Or Isaacs: Tales of Berseria is another game in the long-running Tales series and one of the best entries so far. It’s a tale of revenge, and how it can consume not only yourself but also everyone around you. It’s also about good and evil, and how the two can shift depending on your point of you. Heavy stuff.
The game can get really dark, especially for a JRPG, but it does so in a way that helps you connect with your characters. It never gets to be “too much”, and does a good job at showing that evil often exists on both sides of a conflict. The combat is real-time and feels almost like a fighting game – a really good fighting game. You’re encouraged to trust your reflexes and master a growing move set. Like the gameplay, the plot, art style, and voice acting are top notch, which makes Tales of Berseria a worthy successor to the Tales series’ lineage.
Divinity: Original Sin 2
Developer: Larian Studios
Publisher: Larian Studios
Or Othnay: Divinity: Original Sin was considered one of the best RPGs in recent years and as such, I had a hard time believing that Larian Studios will be able to surpass it with their newest release, Divinity Original Sin 2. Since the games’ release, it has been nearly unanimous that this game is as good, if not better than the original one. I agree all-heartedly.
Divinity Original Sin 2 improves on most if not all aspects of the game and is an absolute pleasure to play. The game has an interesting story, lots of side quests and exploration, as well as powerful and interesting abilities that can interact to create powerful combos. The game also offers lots of different ways to achieve an objective, but still offers that feeling of satisfaction when figuring out a problem. All that, together with the gorgeous graphics and the great narration, in my opinion, make this game one of the best role-playing games to come out this year, and probably the last several years as well.
Publisher: Atlus USA
Platforms: PlayStation 4, PlayStation 3
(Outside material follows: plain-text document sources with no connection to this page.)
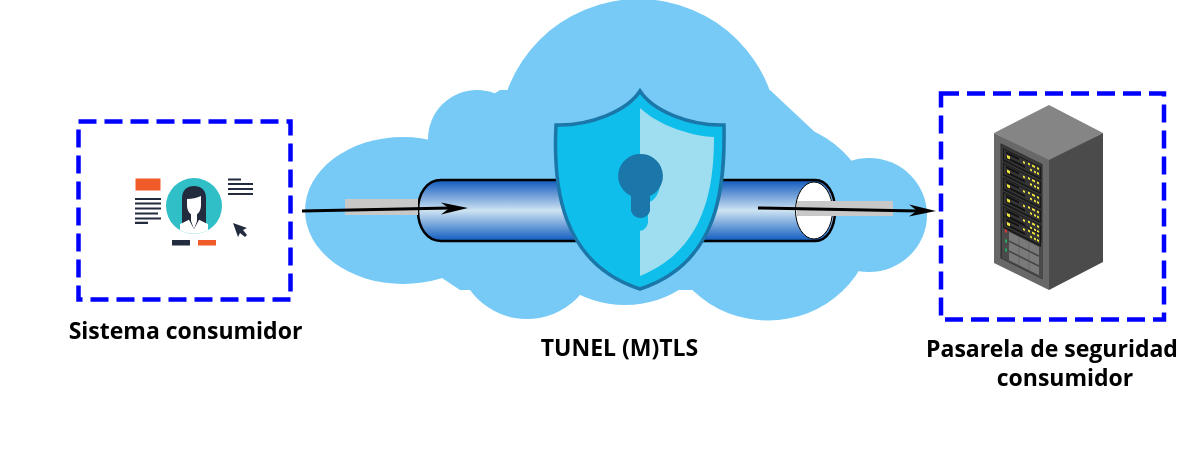
<!DOCTYPE html>
<html lang="es">
<head>
<meta charset="utf-8">
<title>Túnel (M)TLS</title>
<style>
:root {
  --paper: #fff;
  --ink: #000;
  --frame: #0000fe;
  --cloud: #76caf5;
  --shield: #0fbeea;
  --shield-light: #9fdef0;
  --shield-edge: #1b77a9;
  --band: #c8c8c8;
  --navy: #232b3e;
  --orange: #f15a29;
  --teal: #30bfc6;
}
* { box-sizing: border-box; }
html, body { margin: 0; overflow: hidden; background: var(--paper); }
.diagram { position: relative; width: 1200px; height: 453px; overflow: hidden; background: var(--paper); }
.drawing { position: absolute; left: 0; top: 0; display: block; }
.label {
  position: absolute; margin: 0; transform: translateX(-50%);
  font: 700 23px/29px "Open Sans", "Noto Sans", sans-serif;
  color: var(--ink); white-space: nowrap; text-align: center;
}
.label-consumer { left: 185.5px; top: 316px; }
.label-tunnel { left: 619.5px; top: 333px; }
.label-gateway { left: 1052px; top: 334px; }
.label-gateway-end { left: 1065px; top: 363px; }
.cloud { fill: var(--cloud); }
.frame { fill: none; stroke: var(--frame); stroke-width: 4.5; stroke-dasharray: 18 8; }
.band { fill: var(--band); }
.arrow-line { stroke: var(--ink); stroke-width: 3; }
.navy { fill: var(--navy); }
.orange { fill: var(--orange); }
.text-lines { stroke: var(--navy); stroke-width: 2.2; }
</style>
</head>
<body>
<main class="diagram">
<svg class="drawing" width="1200" height="453" viewBox="0 0 1200 453" role="img" aria-label="Sistema consumidor conectado con la pasarela de seguridad por un túnel cifrado">
  <defs>
    <linearGradient id="pipe-shade" x1="0" y1="0" x2="0" y2="1">
      <stop offset="0" stop-color="#1059bd"/>
      <stop offset=".5" stop-color="#cde3f2"/>
      <stop offset="1" stop-color="#0f5cc0"/>
    </linearGradient>
    <path id="arrow-head" d="M0 0L-27 -6L-19 0L-27 6Z"/>
    <g id="server-unit">
      <rect width="38" height="13" fill="#191919"/>
      <rect x="1" y="1" width="36" height="10" fill="#343434"/>
      <path d="M3 3H16M3 8H22" stroke="#111" stroke-width="2"/>
      <g fill="#f3e83c">
        <rect x="4" y="5" width="3" height="3"/>
        <rect x="20" y="3" width="2" height="2"/>
        <rect x="25" y="2" width="2" height="2"/>
        <rect x="29" y="2" width="3" height="2"/>
        <rect x="34" y="2" width="2" height="2"/>
        <rect x="27" y="7" width="2" height="2"/>
        <rect x="31" y="7" width="2" height="2"/>
        <rect x="34" y="7" width="2" height="2"/>
      </g>
    </g>
    <g id="drive">
      <rect width="30" height="9" fill="#7a7a7a"/>
      <path d="M10 0V9M20 0V9" stroke="#686868"/>
      <path d="M0 9H30" stroke="#444" stroke-width="1.5"/>
    </g>
  </defs>

  <g id="cloud" class="cloud">
    <circle cx="638.500" cy="139" r="140"/>
    <circle cx="477" cy="139" r="49"/>
    <ellipse cx="403" cy="210.500" rx="98" ry="73.500"/>
    <ellipse cx="527" cy="250" rx="70" ry="69"/>
    <ellipse cx="625" cy="240" rx="84" ry="65"/>
    <ellipse cx="768" cy="221" rx="105" ry="99.500"/>
    <ellipse cx="869" cy="215" rx="58" ry="57"/>
    <path d="M430 135L500 90H770L850 165V255L700 290H460L400 250Z"/>
  </g>

  <g id="tunnel">
    <path d="M441 180H815C827 180 835 193 835 210.500S827 241 815 241H441C427 241 418 228 418 210.500S427 180 441 180Z" fill="url(#pipe-shade)" stroke="#000" stroke-width="2.500"/>
    <ellipse cx="814" cy="210.500" rx="18.500" ry="28.500" fill="#fff" stroke="#000"/>
  </g>

  <g id="traffic">
    <path class="band" d="M345 199H418V215H345Z"/>
    <path class="band" d="M797 201H893V216H797Z"/>
    <path class="arrow-line" d="M302 211L450 208M758 208L918 211"/>
    <use href="#arrow-head" transform="translate(468 208) rotate(-1)"/>
    <use href="#arrow-head" transform="translate(936 211) rotate(1)"/>
  </g>

  <g id="shield">
    <path d="M640 91C653 111 690 126 724 125C725 185 720 263 640 289C560 263 553 185 556 125C590 126 627 111 640 91Z" fill="var(--shield)" stroke="var(--shield-edge)" stroke-width="3.500"/>
    <path d="M640 108C658 125 690 136 714 137C714 190 704 250 640 276Z" fill="var(--shield-light)"/>
    <path d="M640 158A22 22 0 0 1 655 196L650 199V215A10 10 0 0 1 630 219V199A22 22 0 0 1 640 158Z" fill="var(--shield)" transform="translate(-2 4)"/>
    <path d="M640 154A22 22 0 0 1 650 196V211A10 10 0 0 1 631 211V196A22 22 0 0 1 640 154Z" fill="var(--shield-edge)"/>
  </g>

  <g id="consumer-system">
    <rect class="frame" x="78.500" y="121.500" width="212" height="178"/>
    <rect class="orange" x="135.500" y="178.500" width="25" height="12"/>
    <path class="text-lines" d="M135 199H161M135 203.500H161M135 208.500H161M135 213.500H158M135 218.500H161M135 222.800H148M228 179.500H241M228 184H253M228 189H253M228 194H253"/>
    <circle cx="194" cy="206" r="28" fill="var(--teal)"/>
    <path class="navy" d="M182 223V198C182 190 187 186 194 186S206 190 206 198V223Z"/>
    <path d="M190 213H198V219L208 224V230A28 28 0 0 1 180 230V224L190 219Z" fill="#fff"/>
    <path class="navy" d="M182 223L190 219V211H198V219L206 223V200H182ZM189 220L194 229L199 220V210H189Z"/>
    <path d="M187 199C192 199 197 198 201 196V205C201 211 198 215 194 215S187 211 187 205Z" fill="#fff"/>
    <path d="M191 212H197V221L194 229L191 221Z" fill="#fff"/>
    <rect class="navy" x="172" y="240" width="18" height="5.500"/>
    <rect class="orange" x="198" y="240" width="18" height="5.500"/>
    <path class="navy" d="M233 223L247 228L243 230L247 235L245 237L240 233L238 237Z"/>
  </g>

  <g id="security-gateway">
    <rect class="frame" x="941" y="93.500" width="223" height="226"/>
    <path d="M1049 105L1103 133L1049 161L994 133Z" fill="#858585"/>
    <path d="M994 133L1049 160V290L994 263Z" fill="#686868"/>
    <path d="M1103 133V262L1049 290V160Z" fill="#4b4b4b"/>
    <g transform="matrix(1 .5 0 1 995 133)">
      <rect x="6" y="8" width="41" height="114" fill="#3a3a3a" stroke="#2b2b2b"/>
      <use href="#server-unit" x="8" y="11"/>
      <use href="#server-unit" x="8" y="25.500"/>
      <use href="#server-unit" x="8" y="40"/>
      <use href="#server-unit" x="8" y="54.500"/>
      <use href="#server-unit" x="8" y="69"/>
      <use href="#server-unit" x="8" y="83" transform="translate(0 1)"/>
      <rect x="7" y="86" width="40" height="36" fill="#4a4a4a"/>
      <use href="#server-unit" x="8" y="78"/>
      <use href="#drive" x="14" y="92"/>
      <use href="#drive" x="14" y="102"/>
      <use href="#drive" x="14" y="112"/>
      <rect x="10" y="91" width="2" height="3" fill="#d8323a"/>
      <path d="M10 101H12V104H10ZM10 110H12V113H10Z" fill="#27a85a"/>
    </g>
  </g>
</svg>
<p class="label label-consumer">Sistema consumidor</p>
<p class="label label-tunnel">TUNEL (M)TLS</p>
<p class="label label-gateway">Pasarela de seguridad</p>
<p class="label label-gateway-end">consumidor</p>
</main>
</body>
</html>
Or Isaacs: If I had to describe Persona 5 in one word, that word would be “style”. The game’s visual design is expertly polished, from the character poses to the combat animations. Even the in-game menus are border on eye candy. It all comes together to create a unique, unforgettable visual experience. All this beauty and style is complemented by a twisted story about teens fighting to bring social, financial and political justice to their corrupt city.
Apart from the not-so-subtle social criticism, this story translates into exploring interesting dungeons, tactical combat against demons, and relationship management. There’s always something to do in Person 5, so the game never gets boring or repetitive, even after tens of hours of gameplay. It’s style, writing and music all combine into an exceptional game that was well worth the wait.
Publisher: Focus Home Interactive
Platforms: PC, PlayStation 4, Xbox One
Tarradax: “If at first, you don’t succeed, try and try again” is good life advice, which also applies to creating video games. With their first Dark Souls clone coming up short, Deck13 learned their lessons and tried again – with The Surge being the result. A successful entry in the “Souls-likes” genre, The Surge improves where needed and doesn’t break what worked well, and the result is a polished and responsive sci-fi “Souls” with an identity of its own.
Some of the old Lords of the Fallen mechanics still survived, like the increased XP (Scrap, here) gain the longer you go without resting and the option to “Bank” your gathered scrap and avoid potential loss. Supplemented by its own unique mechanics of dismembering enemies to get their stuff and the interesting take on equipment, The Surge is a solid entry into the genre that mixes old and new to forge an enjoyable experience.Some of our posts include links to online retail stores. We get a small cut if you buy something through one of our links. Don't worry, it doesn't cost you anything extra.